REQUIREMENT:
Show each line of the data below that has the string "shift" in it.

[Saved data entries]
::::::::

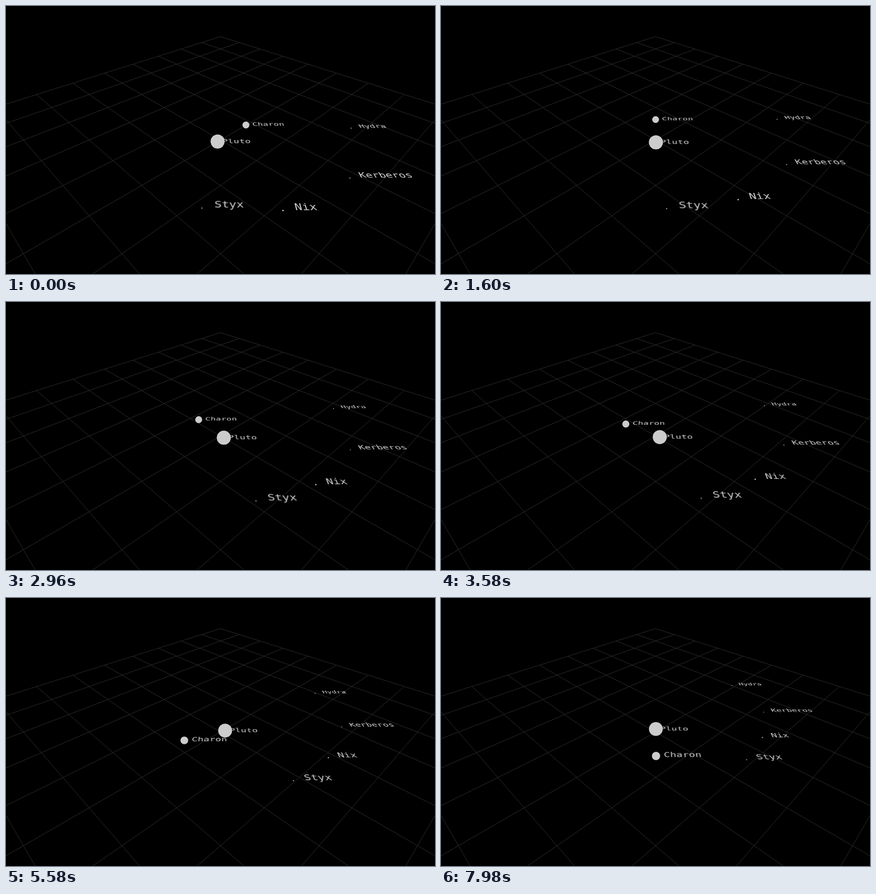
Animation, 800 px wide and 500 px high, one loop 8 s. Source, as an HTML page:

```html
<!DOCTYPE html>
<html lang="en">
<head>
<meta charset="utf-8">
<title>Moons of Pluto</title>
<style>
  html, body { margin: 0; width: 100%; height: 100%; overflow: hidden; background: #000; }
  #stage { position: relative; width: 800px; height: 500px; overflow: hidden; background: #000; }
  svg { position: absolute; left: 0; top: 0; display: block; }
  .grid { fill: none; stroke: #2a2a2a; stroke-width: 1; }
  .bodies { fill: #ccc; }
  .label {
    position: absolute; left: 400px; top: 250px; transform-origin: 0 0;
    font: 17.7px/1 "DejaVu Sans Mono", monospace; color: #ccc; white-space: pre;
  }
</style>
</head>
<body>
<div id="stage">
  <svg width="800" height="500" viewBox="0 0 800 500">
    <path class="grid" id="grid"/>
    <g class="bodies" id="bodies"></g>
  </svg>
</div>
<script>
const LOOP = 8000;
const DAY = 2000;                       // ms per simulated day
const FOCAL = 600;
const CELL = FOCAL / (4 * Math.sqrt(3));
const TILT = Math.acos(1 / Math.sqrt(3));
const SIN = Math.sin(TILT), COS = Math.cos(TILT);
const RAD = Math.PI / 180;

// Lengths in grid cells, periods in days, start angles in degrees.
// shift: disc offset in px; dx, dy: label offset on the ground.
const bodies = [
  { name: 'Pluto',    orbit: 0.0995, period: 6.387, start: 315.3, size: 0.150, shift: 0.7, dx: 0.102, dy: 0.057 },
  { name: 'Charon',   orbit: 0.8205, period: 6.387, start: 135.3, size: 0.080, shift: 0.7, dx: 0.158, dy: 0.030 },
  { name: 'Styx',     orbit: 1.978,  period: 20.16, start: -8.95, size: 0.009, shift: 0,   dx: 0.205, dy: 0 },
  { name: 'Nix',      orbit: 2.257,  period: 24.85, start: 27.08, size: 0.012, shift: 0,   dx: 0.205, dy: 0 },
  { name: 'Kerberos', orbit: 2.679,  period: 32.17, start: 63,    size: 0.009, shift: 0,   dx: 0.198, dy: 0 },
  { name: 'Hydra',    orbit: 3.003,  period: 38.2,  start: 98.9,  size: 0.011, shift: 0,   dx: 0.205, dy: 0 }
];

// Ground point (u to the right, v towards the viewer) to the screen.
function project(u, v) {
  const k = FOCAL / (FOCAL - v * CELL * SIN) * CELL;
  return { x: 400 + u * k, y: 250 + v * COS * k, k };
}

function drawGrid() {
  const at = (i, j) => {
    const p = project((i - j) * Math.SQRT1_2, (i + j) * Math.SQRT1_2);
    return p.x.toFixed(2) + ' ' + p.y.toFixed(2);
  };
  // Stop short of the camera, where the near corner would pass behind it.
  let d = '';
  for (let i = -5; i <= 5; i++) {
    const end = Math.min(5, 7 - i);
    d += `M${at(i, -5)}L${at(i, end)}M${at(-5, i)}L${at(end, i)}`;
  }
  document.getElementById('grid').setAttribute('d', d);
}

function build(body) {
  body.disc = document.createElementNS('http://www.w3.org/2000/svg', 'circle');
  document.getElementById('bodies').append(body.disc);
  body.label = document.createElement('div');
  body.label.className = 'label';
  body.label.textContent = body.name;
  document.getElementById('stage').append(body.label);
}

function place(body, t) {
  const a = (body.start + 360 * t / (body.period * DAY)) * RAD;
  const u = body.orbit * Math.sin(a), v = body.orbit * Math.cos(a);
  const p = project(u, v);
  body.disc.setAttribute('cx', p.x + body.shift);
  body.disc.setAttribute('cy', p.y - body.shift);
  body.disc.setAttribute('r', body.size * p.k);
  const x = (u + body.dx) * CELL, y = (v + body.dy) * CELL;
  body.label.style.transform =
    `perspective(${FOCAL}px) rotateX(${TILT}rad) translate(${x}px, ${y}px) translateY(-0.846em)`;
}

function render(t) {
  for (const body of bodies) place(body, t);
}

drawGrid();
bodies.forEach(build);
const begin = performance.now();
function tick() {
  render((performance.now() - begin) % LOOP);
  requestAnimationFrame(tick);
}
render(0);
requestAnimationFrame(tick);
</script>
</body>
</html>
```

::::::::

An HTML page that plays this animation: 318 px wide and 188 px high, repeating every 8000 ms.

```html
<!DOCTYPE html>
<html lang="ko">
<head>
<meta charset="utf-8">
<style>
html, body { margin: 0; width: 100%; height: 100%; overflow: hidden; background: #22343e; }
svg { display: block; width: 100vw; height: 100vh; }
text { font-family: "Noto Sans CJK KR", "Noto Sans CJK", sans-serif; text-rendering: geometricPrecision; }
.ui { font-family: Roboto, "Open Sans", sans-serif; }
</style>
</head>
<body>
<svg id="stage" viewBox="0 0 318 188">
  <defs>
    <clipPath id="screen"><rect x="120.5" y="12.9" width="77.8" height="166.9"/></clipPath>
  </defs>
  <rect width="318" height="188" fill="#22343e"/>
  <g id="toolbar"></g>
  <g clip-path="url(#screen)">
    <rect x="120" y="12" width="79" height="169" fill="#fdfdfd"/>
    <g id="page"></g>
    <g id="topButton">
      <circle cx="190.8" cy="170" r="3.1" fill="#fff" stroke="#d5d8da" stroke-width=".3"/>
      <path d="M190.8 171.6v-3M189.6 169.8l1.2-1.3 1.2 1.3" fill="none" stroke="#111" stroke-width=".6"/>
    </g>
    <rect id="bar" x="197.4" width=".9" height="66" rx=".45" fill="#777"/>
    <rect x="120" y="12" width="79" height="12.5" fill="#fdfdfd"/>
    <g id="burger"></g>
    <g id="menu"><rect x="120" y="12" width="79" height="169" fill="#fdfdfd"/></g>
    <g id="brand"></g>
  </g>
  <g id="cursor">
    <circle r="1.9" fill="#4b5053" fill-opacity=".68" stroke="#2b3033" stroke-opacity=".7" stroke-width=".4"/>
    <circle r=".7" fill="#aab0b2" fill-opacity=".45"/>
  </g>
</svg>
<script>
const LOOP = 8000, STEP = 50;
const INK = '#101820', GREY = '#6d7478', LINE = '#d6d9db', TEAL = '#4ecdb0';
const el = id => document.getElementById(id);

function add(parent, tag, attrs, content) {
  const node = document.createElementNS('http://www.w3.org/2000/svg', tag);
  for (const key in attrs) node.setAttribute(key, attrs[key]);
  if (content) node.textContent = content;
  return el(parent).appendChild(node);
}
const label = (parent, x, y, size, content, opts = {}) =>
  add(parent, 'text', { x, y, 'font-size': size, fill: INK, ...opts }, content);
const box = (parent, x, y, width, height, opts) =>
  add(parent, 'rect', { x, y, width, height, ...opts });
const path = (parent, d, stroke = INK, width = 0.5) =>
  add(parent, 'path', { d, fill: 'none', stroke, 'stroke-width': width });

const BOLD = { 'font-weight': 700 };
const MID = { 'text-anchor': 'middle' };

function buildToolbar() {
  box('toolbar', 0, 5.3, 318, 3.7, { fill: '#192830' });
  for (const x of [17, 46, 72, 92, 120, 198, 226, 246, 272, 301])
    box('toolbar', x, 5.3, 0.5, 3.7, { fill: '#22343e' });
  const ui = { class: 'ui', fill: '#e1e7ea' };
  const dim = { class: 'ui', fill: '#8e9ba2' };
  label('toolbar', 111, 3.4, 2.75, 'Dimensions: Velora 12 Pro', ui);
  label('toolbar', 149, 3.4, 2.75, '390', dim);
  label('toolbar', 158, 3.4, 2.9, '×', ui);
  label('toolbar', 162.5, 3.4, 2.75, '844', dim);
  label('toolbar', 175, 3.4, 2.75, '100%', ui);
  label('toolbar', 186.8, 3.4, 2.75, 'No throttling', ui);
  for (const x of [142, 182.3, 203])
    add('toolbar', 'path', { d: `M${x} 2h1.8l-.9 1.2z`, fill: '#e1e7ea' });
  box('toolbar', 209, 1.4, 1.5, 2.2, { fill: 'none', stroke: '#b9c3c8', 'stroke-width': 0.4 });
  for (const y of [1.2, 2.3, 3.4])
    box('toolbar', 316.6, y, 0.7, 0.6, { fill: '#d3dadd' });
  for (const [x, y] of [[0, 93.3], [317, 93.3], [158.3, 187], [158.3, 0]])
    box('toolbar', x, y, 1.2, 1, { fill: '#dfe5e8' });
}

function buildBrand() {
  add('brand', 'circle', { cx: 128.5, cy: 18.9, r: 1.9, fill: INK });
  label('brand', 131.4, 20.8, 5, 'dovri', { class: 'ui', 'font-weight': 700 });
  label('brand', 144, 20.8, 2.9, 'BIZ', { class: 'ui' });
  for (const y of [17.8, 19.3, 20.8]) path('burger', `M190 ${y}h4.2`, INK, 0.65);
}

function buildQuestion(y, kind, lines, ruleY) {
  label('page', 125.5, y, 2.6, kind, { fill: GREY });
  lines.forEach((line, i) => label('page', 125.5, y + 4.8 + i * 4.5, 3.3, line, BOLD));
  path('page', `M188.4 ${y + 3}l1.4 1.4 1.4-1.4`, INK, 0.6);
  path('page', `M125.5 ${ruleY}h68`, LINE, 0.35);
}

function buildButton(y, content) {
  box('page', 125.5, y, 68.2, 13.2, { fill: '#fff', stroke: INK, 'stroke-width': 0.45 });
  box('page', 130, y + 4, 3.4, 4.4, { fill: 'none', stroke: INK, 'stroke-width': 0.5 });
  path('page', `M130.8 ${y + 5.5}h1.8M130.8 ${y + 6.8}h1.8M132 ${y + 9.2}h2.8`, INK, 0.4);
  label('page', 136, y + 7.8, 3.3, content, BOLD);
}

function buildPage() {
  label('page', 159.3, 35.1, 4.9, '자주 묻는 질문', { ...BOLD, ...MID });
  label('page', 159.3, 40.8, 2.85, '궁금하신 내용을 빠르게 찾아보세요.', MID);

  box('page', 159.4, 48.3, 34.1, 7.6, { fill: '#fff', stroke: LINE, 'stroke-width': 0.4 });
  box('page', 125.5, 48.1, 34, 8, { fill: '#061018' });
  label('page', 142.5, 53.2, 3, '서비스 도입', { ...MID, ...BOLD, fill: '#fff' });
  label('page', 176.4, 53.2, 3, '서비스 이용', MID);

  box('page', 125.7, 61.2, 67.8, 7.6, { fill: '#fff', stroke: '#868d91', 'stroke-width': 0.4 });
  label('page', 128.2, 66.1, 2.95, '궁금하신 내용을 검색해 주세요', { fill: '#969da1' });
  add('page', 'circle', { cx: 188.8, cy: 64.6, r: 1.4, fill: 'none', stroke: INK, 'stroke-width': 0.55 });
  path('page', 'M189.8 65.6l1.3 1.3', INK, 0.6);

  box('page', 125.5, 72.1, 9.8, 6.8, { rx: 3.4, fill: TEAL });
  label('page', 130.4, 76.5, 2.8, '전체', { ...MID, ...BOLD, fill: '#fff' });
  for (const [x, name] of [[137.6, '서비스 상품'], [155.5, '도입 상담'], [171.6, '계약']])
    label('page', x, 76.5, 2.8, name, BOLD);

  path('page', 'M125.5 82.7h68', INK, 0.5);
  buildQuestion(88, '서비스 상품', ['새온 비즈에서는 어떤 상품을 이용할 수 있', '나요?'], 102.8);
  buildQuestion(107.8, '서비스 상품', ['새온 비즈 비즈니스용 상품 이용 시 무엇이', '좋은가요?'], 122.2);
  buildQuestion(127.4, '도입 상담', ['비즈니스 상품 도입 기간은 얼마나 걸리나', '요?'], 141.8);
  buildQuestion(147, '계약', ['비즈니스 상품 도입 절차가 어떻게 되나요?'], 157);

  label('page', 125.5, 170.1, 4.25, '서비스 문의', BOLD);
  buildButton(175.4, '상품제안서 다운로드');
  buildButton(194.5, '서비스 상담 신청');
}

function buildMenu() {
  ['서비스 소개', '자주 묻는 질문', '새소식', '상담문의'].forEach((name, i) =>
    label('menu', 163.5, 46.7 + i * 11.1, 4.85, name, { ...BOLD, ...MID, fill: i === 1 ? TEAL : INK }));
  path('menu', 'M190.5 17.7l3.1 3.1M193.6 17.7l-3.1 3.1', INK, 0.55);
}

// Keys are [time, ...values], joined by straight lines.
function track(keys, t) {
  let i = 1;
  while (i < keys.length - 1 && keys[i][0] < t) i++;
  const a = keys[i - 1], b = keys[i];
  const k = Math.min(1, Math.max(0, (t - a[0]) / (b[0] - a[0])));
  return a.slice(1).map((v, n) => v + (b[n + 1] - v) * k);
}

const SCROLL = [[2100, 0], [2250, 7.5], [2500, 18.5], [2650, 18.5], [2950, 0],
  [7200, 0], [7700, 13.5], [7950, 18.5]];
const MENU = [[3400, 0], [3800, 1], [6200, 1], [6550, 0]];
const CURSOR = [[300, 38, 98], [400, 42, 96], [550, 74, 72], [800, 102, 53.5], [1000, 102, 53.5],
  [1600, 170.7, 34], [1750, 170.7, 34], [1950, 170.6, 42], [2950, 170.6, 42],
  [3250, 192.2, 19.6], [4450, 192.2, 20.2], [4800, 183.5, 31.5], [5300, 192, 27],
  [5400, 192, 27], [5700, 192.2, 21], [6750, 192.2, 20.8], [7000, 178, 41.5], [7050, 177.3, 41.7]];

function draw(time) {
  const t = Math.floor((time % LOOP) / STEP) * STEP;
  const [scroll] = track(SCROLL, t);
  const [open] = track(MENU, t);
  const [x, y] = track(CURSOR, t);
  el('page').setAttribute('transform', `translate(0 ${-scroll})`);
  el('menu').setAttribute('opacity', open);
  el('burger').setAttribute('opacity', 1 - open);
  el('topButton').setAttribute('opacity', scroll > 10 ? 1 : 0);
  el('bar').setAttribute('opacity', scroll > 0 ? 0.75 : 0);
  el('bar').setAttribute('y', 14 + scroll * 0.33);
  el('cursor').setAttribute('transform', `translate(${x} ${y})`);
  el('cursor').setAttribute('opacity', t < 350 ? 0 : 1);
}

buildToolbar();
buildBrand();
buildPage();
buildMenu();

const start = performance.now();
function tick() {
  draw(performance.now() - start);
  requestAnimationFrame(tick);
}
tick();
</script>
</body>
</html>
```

::::::::

ANSWER TO THIS TASK:
// shift: disc offset in px; dx, dy: label offset on the ground.
  { name: 'Pluto',    orbit: 0.0995, period: 6.387, start: 315.3, size: 0.150, shift: 0.7, dx: 0.102, dy: 0.057 },
  { name: 'Charon',   orbit: 0.8205, period: 6.387, start: 135.3, size: 0.080, shift: 0.7, dx: 0.158, dy: 0.030 },
  { name: 'Styx',     orbit: 1.978,  period: 20.16, start: -8.95, size: 0.009, shift: 0,   dx: 0.205, dy: 0 },
  { name: 'Nix',      orbit: 2.257,  period: 24.85, start: 27.08, size: 0.012, shift: 0,   dx: 0.205, dy: 0 },
  { name: 'Kerberos', orbit: 2.679,  period: 32.17, start: 63,    size: 0.009, shift: 0,   dx: 0.198, dy: 0 },
  { name: 'Hydra',    orbit: 3.003,  period: 38.2,  start: 98.9,  size: 0.011, shift: 0,   dx: 0.205, dy: 0 }
  body.disc.setAttribute('cx', p.x + body.shift);
  body.disc.setAttribute('cy', p.y - body.shift);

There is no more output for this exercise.